Bendigo and the Anzacs

There were nearly 4000 people who enlisted in Bendigo to serve in the First World War, though over 5000 listed places in the Bendigo area as their place of birth on their service records (or you can watch a Discovering Anzacs video for more information on these records). Many who enlisted would have come from the Bendigo area, but some would have travelled great distances. This was often the case for those who were underage who travelled to distant recruitments point where they would not be recognised by officials and turned away from enlisting.


‘Members of the 38th Battalion in Dog Trench near
Guillemont Farm, in which they were held by machine
gun  fire during the attack on the Hindenburg Line, near
Bony.  Identified, left to right: 5918 Private (Pte) Binion;
967  Sergeant A. E.  Pegler MM; 3020 Corporal H.
Amiet MM; Captain C. H. Peters MC; unidentified soldier
(almost completely obscured by Buckland); 763 Company
Sergeant Major (CSM) R. J. Buckland MM (smoking a
pipe); 6217 Pte G. Bain.’

Photo taken by George Hubert Wilkins, 29 September 1918
Courtesy of the 
Australian War Memorial

Recruitment took place at the Bendigo Town Hall. Diaries and letters, as well as other personal records, were kept by many as they served during the war. These will be progresively digitised by the Australian War Memorial as part of the Anzac Connections project.

Bendigo had its own battalion, the 38th Battalion,  in the 10th Infantry Brigade of the 1st Australian Imperial Force. The 38th Battalion was formed on 1 March 1916 and used the Bendigo Racecourse at Epsom as their training camp. From here, the 38th Battalion shipped out to the theatre of wars in France and Belguim, on the Western Front. The 38th Battalion served in several major battles and actions at Messines, Broodseinde, Passchendaele, Proyart, Somme Valley and the Hindenburg Line at St Quentin Canal.

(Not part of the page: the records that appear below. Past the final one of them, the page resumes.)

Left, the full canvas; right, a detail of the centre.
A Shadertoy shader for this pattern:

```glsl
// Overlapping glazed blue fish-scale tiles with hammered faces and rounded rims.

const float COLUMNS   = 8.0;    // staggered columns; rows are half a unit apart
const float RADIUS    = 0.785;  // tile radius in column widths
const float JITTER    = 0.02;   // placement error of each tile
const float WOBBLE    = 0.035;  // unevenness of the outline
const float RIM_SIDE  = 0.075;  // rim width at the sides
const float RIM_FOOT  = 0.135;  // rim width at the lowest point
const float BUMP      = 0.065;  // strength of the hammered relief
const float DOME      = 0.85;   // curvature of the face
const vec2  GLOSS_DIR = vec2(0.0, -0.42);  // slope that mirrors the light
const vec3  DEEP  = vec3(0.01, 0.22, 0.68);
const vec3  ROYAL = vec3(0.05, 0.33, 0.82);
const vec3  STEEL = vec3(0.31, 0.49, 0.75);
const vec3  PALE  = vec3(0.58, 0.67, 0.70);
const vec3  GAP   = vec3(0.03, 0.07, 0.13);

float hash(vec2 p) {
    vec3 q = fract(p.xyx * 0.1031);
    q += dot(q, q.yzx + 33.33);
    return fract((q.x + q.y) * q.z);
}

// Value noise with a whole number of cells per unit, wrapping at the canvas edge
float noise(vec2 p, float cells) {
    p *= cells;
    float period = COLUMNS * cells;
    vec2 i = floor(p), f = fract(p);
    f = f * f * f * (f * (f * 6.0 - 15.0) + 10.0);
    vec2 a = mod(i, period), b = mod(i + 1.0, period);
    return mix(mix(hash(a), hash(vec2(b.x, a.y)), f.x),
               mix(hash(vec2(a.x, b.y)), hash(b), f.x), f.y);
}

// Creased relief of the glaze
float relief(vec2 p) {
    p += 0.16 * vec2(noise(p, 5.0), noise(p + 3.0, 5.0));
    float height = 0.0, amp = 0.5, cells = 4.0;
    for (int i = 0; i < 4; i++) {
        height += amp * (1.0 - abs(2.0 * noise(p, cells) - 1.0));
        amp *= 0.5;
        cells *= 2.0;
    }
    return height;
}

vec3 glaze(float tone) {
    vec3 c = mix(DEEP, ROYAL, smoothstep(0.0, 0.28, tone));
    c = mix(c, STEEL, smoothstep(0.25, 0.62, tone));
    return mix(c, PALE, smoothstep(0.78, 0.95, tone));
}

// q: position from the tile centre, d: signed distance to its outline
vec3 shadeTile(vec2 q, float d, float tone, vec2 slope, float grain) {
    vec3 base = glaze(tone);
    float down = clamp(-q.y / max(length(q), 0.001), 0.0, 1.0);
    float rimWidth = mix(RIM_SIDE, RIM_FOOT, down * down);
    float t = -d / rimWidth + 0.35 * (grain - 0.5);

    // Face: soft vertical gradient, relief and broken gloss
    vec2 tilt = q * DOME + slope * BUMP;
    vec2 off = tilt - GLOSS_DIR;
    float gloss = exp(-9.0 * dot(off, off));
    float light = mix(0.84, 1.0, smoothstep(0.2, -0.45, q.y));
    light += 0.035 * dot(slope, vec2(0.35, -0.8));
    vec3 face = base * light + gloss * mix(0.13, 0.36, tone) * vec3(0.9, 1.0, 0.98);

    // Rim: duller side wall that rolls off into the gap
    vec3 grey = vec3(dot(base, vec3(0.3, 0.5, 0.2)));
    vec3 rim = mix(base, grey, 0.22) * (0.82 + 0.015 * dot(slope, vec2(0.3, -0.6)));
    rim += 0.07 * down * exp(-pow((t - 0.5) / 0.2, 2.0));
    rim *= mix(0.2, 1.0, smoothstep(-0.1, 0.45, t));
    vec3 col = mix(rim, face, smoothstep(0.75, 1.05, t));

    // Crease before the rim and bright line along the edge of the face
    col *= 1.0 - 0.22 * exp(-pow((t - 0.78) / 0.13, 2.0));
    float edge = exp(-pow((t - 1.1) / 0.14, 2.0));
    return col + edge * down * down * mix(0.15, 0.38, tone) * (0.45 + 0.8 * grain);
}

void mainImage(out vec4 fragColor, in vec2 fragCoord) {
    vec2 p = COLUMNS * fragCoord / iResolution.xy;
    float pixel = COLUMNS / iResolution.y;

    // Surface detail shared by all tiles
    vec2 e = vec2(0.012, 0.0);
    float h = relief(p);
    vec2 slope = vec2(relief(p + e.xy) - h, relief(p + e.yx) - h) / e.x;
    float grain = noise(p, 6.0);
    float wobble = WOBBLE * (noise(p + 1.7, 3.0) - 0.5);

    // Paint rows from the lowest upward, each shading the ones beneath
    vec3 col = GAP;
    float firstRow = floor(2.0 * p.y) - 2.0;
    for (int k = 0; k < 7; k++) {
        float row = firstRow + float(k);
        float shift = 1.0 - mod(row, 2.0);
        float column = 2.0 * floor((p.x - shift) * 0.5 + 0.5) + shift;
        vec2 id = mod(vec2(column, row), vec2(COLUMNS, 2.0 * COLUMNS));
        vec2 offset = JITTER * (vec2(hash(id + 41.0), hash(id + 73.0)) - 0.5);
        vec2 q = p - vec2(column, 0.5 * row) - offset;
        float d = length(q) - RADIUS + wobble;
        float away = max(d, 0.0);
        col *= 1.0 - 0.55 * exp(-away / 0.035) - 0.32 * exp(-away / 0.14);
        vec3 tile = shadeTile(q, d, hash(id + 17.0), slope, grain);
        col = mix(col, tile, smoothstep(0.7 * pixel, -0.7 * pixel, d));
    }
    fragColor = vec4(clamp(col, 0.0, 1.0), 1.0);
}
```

In some actions the battalion suffered as much as a 62% casualty rate. Over the course of the First World War the 38th Battalion suffered heavily – 1478 were gassed or wounded and 499 were killed and buried in war graves. The valour of the 38th Battalion was recognised by over 150 decorations. The 38th Battalion was disbanded in April 1919.

There were an estimated 400-800 Aboriginal diggers who served alongside their fellow countrymen and women in World War One. Some of these differs would have been local Dja Dja Wurrung people, including Jaara men, and Aboriginal Bendigonians. Aboriginal men served their country, although at the time they were not recognised as citizens and could not vote. This was not the first nor the last war Aboriginal people have served in, in a long and ongoing tradition of military service. Aboriginal service and sacrifice is now honoured each year on 31 May at 11am at the Shrine of Remembrance in a dedicated Victorian Indigenous Remembrance Service.

After the war, many communities commemorated the sacrifices made by listing the fallen on honour rolls and memorials, such as the Bendigo Roll of Honour located at the Soldiers Memorial on Pall Mall, or by planting Avenues of Honour. Monuments like the Soldiers Memorial on Pall Mall (1921) and the Arch of Triumph in White Hills (1925), both largely built by public subscription, are magnificent tributes that are of state heritage significance.

As a reward for their service, the Victoria government instigated low interest land purchase schemes to assist returned soldiers to settle in regional and rural areas. Mount Camel estate near Knowsley East was just one such settlement in this area. The areas chosen for soldier settlements were not always productive land and financial advances could be extensive to support these returned soldiers.

To ‘lend a helping hand to deserving comrades’ a Returned Soldiers’ Association was established as early as 1916 in Bendigo. Now known as the Returned and Services League, there are a number of Sub Branches that continue to serve the veteran community – Bendigo DistrictElmoreHeathcote and Kangaroo Flat.